You are not to suppose that in all this Sir Oliver was acting upon any preconcerted plan. Whilst he had lain on the heights watching that fine ship beating up against the wind it had come to him that with such a vessel under him it were a fond adventure to sail to England, to descend upon that Cornish coast abruptly as a thunderbolt, and present the reckoning to his craven dastard of a brother. He had toyed with the fancy, dreamily almost as men build their castles in Spain. Then in the heat of conflict it had entirely escaped his mind, to return in the shape of a resolve when he came to find himself face to face with Jasper Leigh.
The skipper and the ship conjointly provided him with all the means to realize that dream he had dreamt. There was none to oppose his will, no reason not to indulge his cruel fancy.

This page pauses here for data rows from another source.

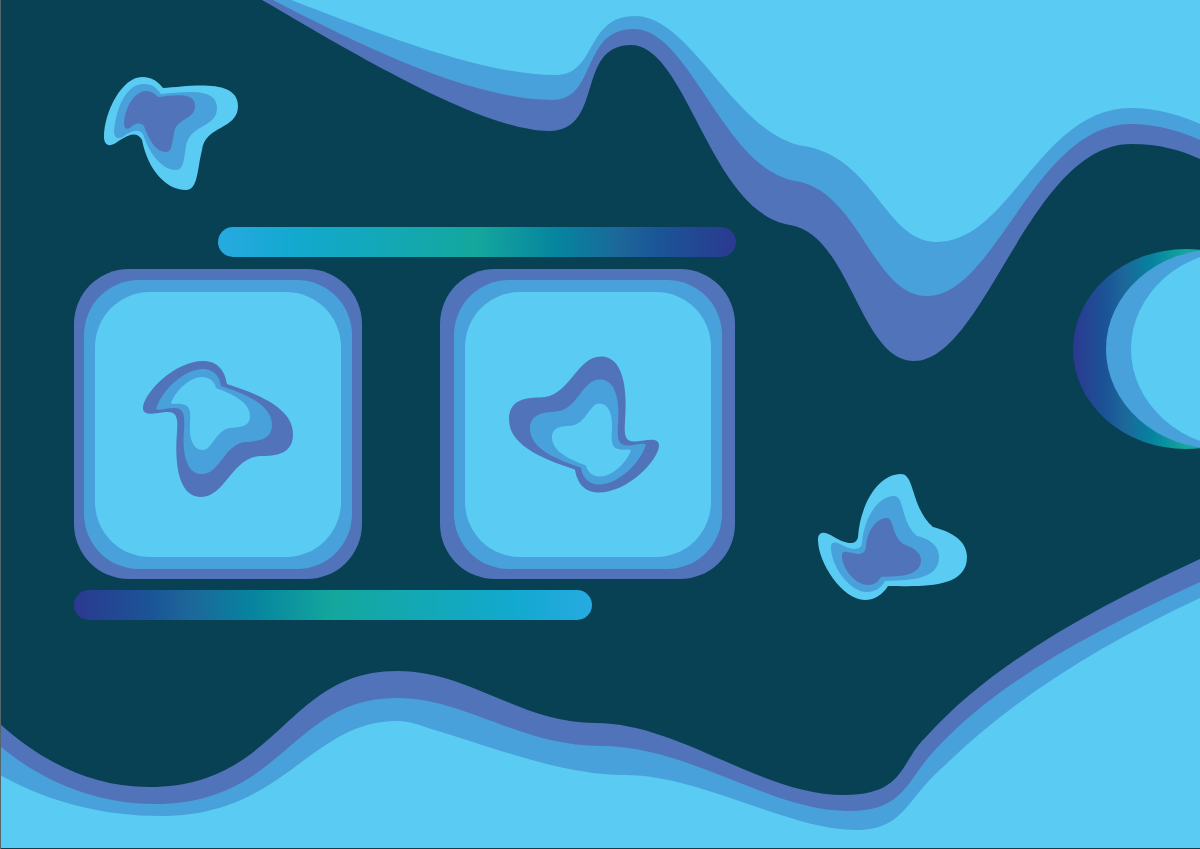
<!DOCTYPE html>
<html lang="en">
<head>
<meta charset="utf-8">
<title>Layered blue wave background</title>
<style>
:root {
  --deep: #084054;
  --sky: #5acbf2;
  --azure: #48a1da;
  --violet: #5173ba;
  --ramp: #27aae1, #12a9cf 15%, #14a79d 50%, #06839f 66%, #1d6699 78%, #1a5597 85%, #2b3990;
}
* { box-sizing: border-box; }
html, body { margin: 0; overflow: hidden; }
.artboard { position: relative; width: 1200px; height: 849px; overflow: hidden; background: var(--deep); }
.artboard > * { position: absolute; }
.waves, .blobs { left: 0; top: 0; display: block; }
.sky { fill: var(--sky); }
.azure { fill: var(--azure); }
.violet { fill: var(--violet); }
.bar { width: 518px; height: 30px; border-radius: 15px; }
.bar-top { left: 218px; top: 227px; background: linear-gradient(90deg, var(--ramp)); }
.bar-bottom { left: 74px; top: 590px; background: linear-gradient(270deg, var(--ramp)); }
.panel { top: 269px; height: 310px; border-radius: 55px; background: var(--violet); }
.panel-left { left: 74px; width: 288px; padding: 11px 10px 10px; }
.panel-right { left: 440px; width: 295px; padding: 11px 13px 10px 14px; }
.panel-rim { height: 289px; padding: 12px 11px; border-radius: 55px; background: var(--azure); }
.panel-face { height: 265px; border-radius: 55px; background: var(--sky); }
.edge { left: 0; top: 0; width: 1px; height: 849px; background: #56646b; }
</style>
</head>
<body>
<main class="artboard">
  <svg class="waves" width="1200" height="849" viewBox="0 0 1200 849" aria-hidden="true">
    <defs>
      <linearGradient id="moon-ramp">
        <stop offset="0" stop-color="#2b3990"/>
        <stop offset=".15" stop-color="#1a5597"/>
        <stop offset=".22" stop-color="#1d6699"/>
        <stop offset=".35" stop-color="#06839f"/>
        <stop offset=".5" stop-color="#14a79d"/>
        <stop offset="1" stop-color="#27aae1"/>
      </linearGradient>
    </defs>
    <g id="top-wave">
      <path class="violet" d="M262 0C340 45 480 131 549 131C605 131 575 45 631 45C687 45 710 212 790 225C850 234 860 361 914 361C985 361 1030 144 1131 144C1160 144 1180 150 1200 159V0Z"/>
      <path class="azure" d="M273 0C350 40 470 100 552 100C598 100 580 29 634 29C690 29 724 170 796 181C860 192 873 296 927 296C996 296 1035 124 1131 124C1157 124 1180 131 1200 140V0Z"/>
      <path class="sky" d="M291 0C370 30 480 75 556 75C597 75 585 16 635 16C692 16 735 135 804 146C875 158 885 242 937 242C1010 242 1040 108 1131 108C1157 108 1180 115 1200 124V0Z"/>
    </g>
    <g id="bottom-wave">
      <path class="violet" d="M0 724C40 760 90 787 149 787C280 787 285 671 397 671C470 671 520 723 595 723C680 723 760 795 844 795C905 795 900 762 925 738C990 665 1090 610 1200 559V848H0Z"/>
      <path class="azure" d="M0 746C40 780 95 804 154 804C285 804 290 698 397 698C465 698 520 746 601 746C690 746 770 811 848 811C905 811 905 782 935 750C1000 680 1090 633 1200 582V848H0Z"/>
      <path class="sky" d="M0 775C50 803 105 816 161 816C285 816 310 721 397 721C410 721 420 725 428 728C490 746 560 775 625 775C700 775 790 830 855 830C905 830 905 800 943 767C1015 697 1100 645 1200 598V848H0Z"/>
    </g>
    <g id="moon">
      <ellipse cx="1186" cy="349" rx="113" ry="100" fill="url(#moon-ramp)"/>
      <ellipse class="azure" cx="1219" cy="349" rx="113" ry="100"/>
      <ellipse class="sky" cx="1244" cy="349" rx="113" ry="100"/>
    </g>
  </svg>

  <div class="bar bar-top"></div>
  <section class="panel panel-left"><div class="panel-rim"><div class="panel-face"></div></div></section>
  <section class="panel panel-right"><div class="panel-rim"><div class="panel-face"></div></div></section>
  <div class="bar bar-bottom"></div>

  <svg class="blobs" width="1200" height="849" viewBox="0 0 1200 849" aria-hidden="true">
    <g id="blob-upper-left">
      <path class="sky" d="M104 137C104 112 122 77 142 77C153 77 158 82 163 88C190 86 238 78 238 106C238 130 205 125 202 150C197 170 198 190 186 190C166 190 148 170 142 140C135 127 120 141 114 144C108 147 104 144 104 137Z"/>
      <path class="azure" d="M114 131C116 108 126 84 144 84C153 84 156 88 161 94C185 92 217 87 217 108C217 128 190 124 186 146C184 158 184 170 176 170C160 170 148 150 143 134C138 127 128 133 124 136C118 140 114 138 114 131Z"/>
      <path class="violet" d="M124 123C125 108 134 91 146 91C152 91 155 94 158 97C176 95 195 92 195 106C195 120 176 118 174 133C172 143 172 152 166 152C156 152 149 140 144 126C140 121 134 124 130 128C126 130 124 128 124 123Z"/>
    </g>
    <g id="panel-blob">
      <path class="violet" d="M143 408C143 394 174 361 203 361C218 361 225 371 227 384C250 392 293 405 293 434C293 452 280 456 262 456C232 456 226 497 201 497C180 497 174 468 177 432C178 418 177 411 166 412C156 413 143 417 143 408Z"/>
      <path class="azure" d="M156 409C162 390 184 369 203 369C214 369 220 377 221 386C243 393 272 404 272 425C272 440 258 441 246 442C225 443 220 474 202 474C186 474 182 452 184 430C185 415 184 408 174 408C166 408 160 411 156 409Z"/>
      <path class="sky" d="M171 403C176 390 190 377 202 377C210 377 215 382 216 388C232 394 250 402 250 416C250 427 240 427 230 428C216 430 212 450 203 450C192 450 189 436 190 424C191 410 190 405 181 404C176 403 173 405 171 403Z"/>
    </g>
    <use href="#panel-blob" transform="rotate(180 401 426.7)"/>
    <g id="blob-lower-right">
      <path class="sky" d="M818 540C818 530 826 532 834 537C844 543 856 547 858 537C860 505 878 474 901 474C915 474 911 508 933 527C948 531 967 539 967 557C967 590 918 586 888 586C883 594 875 600 865 600C842 600 818 562 818 540Z"/>
      <path class="azure" d="M831 546C832 539 840 544 846 547C854 550 861 550 862 543C864 518 878 496 894 496C905 496 900 522 917 536C929 539 939 545 939 557C939 582 903 580 885 581C881 588 875 592 867 592C849 592 830 564 831 546Z"/>
      <path class="violet" d="M842 556C842 549 848 553 853 553C860 555 865 554 866 547C867 530 877 518 887 518C894 518 891 534 903 544C912 547 921 552 921 560C921 578 894 576 881 577C878 582 874 585 868 585C855 585 842 568 842 556Z"/>
    </g>
  </svg>
  <div class="edge"></div>
</main>
</body>
</html>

Perhaps, too, he might see Rosamund again, might compel her to hear the truth from him. And there was Sir John Killigrew. He had never been able to determine whether Sir John had been his friend or his foe in the past; but since it was Sir John who had been instrumental in setting up Lionel in Sir Oliver’s place — by inducing the courts to presume Sir Oliver’s death on the score that being a renegade he must be accounted dead at law — and since it was Sir John who was contriving this wedding between Lionel and Rosamund, why, Sir John, too, should be paid a visit and should be informed of the precise nature of the thing he did.
With the forces at his disposal in those days of his absolute lordship of life and death along the African littoral, to conceive was with Oliver–Reis no more than the prelude to execution. The habit of swift realization of his every wish had grown with him, and that habit guided now his course.
He made his preparations quickly, and on the morrow the Spanish carack — lately labelled Nuestra Senora de las Llagas, but with that label carefully effaced from her quarter — trimmed her sails and stood out for the open Atlantic, navigated by Captain Jasper Leigh. The three galleys under the command of Biskaine-el-Borak crept slowly eastward and homeward to Algiers, hugging the coast, as was the corsair habit. The wind favoured Oliver so well that within ten days of rounding Cape St. Vincent he had his first glimpse of the Lizard.
Last updated Monday, December 22, 2014 at 10:54